====== Records for the exercise

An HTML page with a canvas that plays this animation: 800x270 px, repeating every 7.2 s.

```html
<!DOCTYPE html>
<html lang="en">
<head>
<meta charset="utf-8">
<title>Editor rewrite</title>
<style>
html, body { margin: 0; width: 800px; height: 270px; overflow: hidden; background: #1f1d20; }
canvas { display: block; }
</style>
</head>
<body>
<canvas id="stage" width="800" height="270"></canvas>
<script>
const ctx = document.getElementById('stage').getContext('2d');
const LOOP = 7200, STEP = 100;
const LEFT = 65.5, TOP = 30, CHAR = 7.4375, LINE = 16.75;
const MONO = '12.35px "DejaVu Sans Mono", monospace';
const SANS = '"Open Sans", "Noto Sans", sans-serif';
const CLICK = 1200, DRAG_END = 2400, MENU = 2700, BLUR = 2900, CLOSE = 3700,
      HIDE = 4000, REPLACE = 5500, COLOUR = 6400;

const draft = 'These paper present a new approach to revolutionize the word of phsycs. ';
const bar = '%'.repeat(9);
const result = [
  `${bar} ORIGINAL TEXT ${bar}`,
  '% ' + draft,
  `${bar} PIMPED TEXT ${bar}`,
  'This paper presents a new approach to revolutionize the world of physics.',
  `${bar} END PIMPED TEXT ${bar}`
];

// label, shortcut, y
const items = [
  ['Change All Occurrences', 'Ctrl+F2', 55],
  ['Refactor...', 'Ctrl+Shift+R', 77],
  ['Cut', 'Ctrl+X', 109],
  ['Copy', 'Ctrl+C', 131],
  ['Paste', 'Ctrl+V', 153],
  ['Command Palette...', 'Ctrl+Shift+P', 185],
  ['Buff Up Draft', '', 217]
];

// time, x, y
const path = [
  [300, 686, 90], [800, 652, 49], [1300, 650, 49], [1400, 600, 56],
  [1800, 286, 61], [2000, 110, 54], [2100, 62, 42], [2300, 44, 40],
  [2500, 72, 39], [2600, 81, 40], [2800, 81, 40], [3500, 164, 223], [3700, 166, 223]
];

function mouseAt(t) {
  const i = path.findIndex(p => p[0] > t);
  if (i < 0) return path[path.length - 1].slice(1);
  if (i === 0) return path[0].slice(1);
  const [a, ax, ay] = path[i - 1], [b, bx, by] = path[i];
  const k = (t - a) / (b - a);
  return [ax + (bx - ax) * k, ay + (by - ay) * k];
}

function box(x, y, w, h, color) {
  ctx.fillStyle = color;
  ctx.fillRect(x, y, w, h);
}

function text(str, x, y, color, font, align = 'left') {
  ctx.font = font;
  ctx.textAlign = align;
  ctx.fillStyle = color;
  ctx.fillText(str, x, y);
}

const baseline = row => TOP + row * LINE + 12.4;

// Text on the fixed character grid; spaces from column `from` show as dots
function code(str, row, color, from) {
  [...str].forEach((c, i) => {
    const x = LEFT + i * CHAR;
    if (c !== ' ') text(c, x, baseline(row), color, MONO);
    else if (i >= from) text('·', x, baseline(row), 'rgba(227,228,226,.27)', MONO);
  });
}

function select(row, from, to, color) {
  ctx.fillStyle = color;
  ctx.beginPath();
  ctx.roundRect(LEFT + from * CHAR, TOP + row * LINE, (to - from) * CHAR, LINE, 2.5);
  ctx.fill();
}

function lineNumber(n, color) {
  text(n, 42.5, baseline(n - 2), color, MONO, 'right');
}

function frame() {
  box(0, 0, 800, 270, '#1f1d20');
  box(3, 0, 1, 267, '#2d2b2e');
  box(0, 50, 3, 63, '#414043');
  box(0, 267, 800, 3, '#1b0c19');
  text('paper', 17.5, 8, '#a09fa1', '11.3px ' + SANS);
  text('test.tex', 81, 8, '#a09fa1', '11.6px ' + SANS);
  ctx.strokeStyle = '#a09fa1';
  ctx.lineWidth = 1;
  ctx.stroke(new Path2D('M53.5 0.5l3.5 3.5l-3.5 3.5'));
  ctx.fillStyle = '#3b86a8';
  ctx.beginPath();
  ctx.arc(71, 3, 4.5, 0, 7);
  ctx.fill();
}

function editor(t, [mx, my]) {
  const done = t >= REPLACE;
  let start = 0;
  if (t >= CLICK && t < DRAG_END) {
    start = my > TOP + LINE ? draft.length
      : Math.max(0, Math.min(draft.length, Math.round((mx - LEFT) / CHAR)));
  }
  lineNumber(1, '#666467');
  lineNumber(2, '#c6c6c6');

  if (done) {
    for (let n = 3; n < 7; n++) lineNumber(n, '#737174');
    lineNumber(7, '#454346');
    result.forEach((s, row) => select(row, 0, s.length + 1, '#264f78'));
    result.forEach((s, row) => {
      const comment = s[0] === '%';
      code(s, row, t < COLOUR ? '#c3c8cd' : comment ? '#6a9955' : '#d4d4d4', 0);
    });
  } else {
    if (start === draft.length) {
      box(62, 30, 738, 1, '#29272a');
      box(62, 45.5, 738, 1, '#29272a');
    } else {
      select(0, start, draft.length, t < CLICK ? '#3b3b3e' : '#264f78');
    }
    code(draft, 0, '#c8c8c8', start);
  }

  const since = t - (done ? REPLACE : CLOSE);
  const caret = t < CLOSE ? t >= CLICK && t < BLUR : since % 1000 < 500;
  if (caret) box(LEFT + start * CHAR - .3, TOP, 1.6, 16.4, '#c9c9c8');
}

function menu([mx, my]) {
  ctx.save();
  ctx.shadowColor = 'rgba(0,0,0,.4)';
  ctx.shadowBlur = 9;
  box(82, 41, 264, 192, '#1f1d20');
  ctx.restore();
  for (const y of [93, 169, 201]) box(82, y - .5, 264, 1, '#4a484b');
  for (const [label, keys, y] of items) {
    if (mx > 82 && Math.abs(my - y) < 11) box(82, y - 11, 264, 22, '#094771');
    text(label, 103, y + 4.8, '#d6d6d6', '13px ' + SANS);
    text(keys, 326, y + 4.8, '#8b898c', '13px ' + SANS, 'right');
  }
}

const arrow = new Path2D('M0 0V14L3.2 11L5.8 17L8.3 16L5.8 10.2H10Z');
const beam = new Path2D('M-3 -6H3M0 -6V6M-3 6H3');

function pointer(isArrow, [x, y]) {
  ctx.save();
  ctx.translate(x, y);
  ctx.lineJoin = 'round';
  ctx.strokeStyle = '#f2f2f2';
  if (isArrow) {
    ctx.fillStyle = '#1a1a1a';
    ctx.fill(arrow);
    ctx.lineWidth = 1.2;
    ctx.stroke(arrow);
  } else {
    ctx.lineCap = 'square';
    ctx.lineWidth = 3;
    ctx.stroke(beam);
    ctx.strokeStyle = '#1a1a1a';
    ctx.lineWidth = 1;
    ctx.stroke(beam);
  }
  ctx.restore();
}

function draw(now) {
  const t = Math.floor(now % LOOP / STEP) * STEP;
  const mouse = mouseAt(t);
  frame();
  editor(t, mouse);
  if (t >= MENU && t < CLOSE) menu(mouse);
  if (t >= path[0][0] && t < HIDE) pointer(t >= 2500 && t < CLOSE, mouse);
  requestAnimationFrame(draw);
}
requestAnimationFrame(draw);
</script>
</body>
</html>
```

============
====== Records for the exercise

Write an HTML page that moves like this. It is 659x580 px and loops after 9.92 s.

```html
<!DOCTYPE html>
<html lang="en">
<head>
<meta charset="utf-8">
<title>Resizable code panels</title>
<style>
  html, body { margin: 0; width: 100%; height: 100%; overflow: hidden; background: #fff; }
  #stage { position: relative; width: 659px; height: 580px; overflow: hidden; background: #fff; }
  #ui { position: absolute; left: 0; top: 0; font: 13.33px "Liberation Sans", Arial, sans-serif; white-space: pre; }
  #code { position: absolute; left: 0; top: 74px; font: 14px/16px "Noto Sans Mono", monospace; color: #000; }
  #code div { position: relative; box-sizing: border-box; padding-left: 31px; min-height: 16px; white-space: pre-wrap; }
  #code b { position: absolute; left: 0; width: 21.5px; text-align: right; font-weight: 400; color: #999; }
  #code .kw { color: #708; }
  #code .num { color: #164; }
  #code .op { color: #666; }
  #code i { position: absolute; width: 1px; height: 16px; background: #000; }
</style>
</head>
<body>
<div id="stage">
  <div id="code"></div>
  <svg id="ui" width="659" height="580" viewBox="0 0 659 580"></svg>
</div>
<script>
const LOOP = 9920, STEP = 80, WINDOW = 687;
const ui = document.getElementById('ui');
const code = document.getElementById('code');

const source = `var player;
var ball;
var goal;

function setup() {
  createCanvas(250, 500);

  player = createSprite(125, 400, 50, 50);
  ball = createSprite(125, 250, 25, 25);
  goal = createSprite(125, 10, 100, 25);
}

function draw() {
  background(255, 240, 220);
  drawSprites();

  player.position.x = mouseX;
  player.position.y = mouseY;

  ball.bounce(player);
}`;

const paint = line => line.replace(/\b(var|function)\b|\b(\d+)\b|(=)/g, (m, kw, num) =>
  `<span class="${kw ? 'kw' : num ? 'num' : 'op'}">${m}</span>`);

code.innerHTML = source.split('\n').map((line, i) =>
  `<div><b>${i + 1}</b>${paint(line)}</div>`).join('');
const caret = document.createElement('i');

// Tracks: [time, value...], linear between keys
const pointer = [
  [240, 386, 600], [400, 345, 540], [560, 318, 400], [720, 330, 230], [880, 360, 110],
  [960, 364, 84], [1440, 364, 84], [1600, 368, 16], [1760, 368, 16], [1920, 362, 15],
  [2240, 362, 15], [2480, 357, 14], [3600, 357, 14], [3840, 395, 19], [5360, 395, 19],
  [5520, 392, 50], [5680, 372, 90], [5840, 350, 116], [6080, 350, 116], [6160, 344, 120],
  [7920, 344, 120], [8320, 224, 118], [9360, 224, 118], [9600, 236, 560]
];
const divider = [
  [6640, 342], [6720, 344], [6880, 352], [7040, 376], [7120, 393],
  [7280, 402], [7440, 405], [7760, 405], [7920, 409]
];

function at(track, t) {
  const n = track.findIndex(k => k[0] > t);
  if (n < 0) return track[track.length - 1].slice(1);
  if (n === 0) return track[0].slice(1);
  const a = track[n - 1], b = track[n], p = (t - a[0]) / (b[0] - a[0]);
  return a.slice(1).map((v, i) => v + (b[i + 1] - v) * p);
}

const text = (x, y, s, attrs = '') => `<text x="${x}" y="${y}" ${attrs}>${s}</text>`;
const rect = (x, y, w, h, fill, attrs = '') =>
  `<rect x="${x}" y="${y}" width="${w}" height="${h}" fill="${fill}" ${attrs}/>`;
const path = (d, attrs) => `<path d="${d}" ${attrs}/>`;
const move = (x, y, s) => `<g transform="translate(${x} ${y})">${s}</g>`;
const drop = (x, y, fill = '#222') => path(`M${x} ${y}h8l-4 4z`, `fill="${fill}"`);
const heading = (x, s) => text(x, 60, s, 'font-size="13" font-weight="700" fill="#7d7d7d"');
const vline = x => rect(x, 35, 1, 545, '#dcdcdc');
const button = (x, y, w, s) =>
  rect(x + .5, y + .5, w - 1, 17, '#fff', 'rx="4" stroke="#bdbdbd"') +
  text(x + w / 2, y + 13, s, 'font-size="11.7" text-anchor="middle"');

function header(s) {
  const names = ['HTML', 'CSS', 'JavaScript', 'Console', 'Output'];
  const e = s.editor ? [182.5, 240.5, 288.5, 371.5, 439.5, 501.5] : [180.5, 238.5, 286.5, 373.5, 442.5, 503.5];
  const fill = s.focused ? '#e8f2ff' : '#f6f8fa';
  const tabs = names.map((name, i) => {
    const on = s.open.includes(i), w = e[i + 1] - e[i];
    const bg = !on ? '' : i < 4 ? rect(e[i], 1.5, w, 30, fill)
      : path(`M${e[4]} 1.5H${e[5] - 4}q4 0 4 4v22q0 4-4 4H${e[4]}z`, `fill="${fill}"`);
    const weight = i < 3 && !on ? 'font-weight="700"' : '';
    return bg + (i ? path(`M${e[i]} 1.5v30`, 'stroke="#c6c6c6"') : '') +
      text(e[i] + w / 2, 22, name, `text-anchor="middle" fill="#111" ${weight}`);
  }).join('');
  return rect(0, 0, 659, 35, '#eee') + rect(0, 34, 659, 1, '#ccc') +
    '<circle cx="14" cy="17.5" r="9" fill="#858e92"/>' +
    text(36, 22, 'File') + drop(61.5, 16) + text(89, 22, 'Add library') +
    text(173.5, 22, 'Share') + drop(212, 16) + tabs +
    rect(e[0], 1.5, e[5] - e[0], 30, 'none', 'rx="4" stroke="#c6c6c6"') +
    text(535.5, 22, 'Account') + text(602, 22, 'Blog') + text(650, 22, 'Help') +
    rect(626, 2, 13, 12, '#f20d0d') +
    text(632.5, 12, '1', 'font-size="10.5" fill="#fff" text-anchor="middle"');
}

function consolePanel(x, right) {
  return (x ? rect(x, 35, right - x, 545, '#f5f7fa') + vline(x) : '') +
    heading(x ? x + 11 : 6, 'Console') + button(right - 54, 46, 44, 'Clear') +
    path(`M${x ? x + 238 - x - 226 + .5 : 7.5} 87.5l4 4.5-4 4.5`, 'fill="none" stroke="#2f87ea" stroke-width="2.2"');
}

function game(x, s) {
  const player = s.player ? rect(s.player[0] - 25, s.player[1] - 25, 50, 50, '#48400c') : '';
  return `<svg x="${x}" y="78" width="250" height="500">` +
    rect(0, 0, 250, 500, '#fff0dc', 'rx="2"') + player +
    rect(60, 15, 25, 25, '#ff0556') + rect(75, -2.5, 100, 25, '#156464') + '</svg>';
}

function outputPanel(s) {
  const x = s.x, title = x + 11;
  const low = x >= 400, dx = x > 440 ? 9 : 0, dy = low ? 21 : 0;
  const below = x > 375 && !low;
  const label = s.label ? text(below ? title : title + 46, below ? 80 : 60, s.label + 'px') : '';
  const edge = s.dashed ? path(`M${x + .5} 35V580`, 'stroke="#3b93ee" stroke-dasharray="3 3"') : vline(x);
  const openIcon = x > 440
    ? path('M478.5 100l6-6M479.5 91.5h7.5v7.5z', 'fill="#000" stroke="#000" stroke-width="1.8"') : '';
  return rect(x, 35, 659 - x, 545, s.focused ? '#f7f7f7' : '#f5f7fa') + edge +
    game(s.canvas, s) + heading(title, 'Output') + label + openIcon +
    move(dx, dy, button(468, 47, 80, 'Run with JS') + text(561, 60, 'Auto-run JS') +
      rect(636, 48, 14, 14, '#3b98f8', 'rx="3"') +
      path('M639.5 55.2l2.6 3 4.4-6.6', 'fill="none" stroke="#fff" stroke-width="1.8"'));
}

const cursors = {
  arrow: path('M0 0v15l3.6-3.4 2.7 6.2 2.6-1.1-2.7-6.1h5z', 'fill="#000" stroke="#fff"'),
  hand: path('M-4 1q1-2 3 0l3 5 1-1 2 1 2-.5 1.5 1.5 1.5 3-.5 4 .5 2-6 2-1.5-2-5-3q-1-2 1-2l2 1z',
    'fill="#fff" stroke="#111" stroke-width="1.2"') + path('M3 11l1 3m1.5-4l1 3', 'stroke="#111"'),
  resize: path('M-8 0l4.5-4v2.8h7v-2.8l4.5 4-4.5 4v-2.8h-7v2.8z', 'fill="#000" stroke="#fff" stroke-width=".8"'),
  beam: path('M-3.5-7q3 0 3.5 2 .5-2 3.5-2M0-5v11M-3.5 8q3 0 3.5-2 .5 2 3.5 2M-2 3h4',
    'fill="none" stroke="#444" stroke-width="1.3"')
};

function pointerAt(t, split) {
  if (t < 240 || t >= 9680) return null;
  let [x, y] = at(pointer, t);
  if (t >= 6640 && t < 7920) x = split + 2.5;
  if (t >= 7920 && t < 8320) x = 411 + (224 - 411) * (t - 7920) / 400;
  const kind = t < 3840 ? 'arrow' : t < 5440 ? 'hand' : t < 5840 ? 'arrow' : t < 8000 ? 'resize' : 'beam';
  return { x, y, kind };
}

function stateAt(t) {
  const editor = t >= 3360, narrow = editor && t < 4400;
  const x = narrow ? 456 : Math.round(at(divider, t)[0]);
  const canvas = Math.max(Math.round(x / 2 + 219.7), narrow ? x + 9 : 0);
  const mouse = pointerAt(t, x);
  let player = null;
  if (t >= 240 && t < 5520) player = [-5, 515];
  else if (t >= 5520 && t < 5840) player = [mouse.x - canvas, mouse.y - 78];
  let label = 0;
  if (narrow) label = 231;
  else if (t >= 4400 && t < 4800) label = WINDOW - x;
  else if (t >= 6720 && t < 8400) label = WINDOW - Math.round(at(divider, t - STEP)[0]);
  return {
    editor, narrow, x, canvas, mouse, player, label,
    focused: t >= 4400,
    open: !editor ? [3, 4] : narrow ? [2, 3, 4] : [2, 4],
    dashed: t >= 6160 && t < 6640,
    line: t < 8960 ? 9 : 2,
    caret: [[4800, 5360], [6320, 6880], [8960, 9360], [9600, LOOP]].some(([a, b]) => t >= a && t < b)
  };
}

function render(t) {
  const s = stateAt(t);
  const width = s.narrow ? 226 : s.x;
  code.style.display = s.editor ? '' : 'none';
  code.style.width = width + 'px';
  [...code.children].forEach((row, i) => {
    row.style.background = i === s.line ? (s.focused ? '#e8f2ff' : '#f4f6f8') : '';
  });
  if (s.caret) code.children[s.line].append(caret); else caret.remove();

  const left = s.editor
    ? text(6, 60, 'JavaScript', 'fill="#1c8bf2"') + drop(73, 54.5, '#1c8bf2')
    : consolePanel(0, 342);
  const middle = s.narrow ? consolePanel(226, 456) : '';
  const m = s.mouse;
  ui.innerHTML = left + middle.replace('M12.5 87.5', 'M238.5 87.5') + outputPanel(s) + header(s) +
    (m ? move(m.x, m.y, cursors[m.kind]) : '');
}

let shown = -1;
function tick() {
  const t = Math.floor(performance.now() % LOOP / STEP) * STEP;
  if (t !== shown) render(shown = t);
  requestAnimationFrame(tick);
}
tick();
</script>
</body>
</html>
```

============

Go through the records above and return each line in which the word "player" occurs.

* **Task response**
const source = `var player;
  player = createSprite(125, 400, 50, 50);
  player.position.x = mouseX;
  player.position.y = mouseY;
  ball.bounce(player);
  const player = s.player ? rect(s.player[0] - 25, s.player[1] - 25, 50, 50, '#48400c') : '';
    rect(0, 0, 250, 500, '#fff0dc', 'rx="2"') + player +
  let player = null;
  if (t >= 240 && t < 5520) player = [-5, 515];
  else if (t >= 5520 && t < 5840) player = [mouse.x - canvas, mouse.y - 78];
    editor, narrow, x, canvas, mouse, player, label,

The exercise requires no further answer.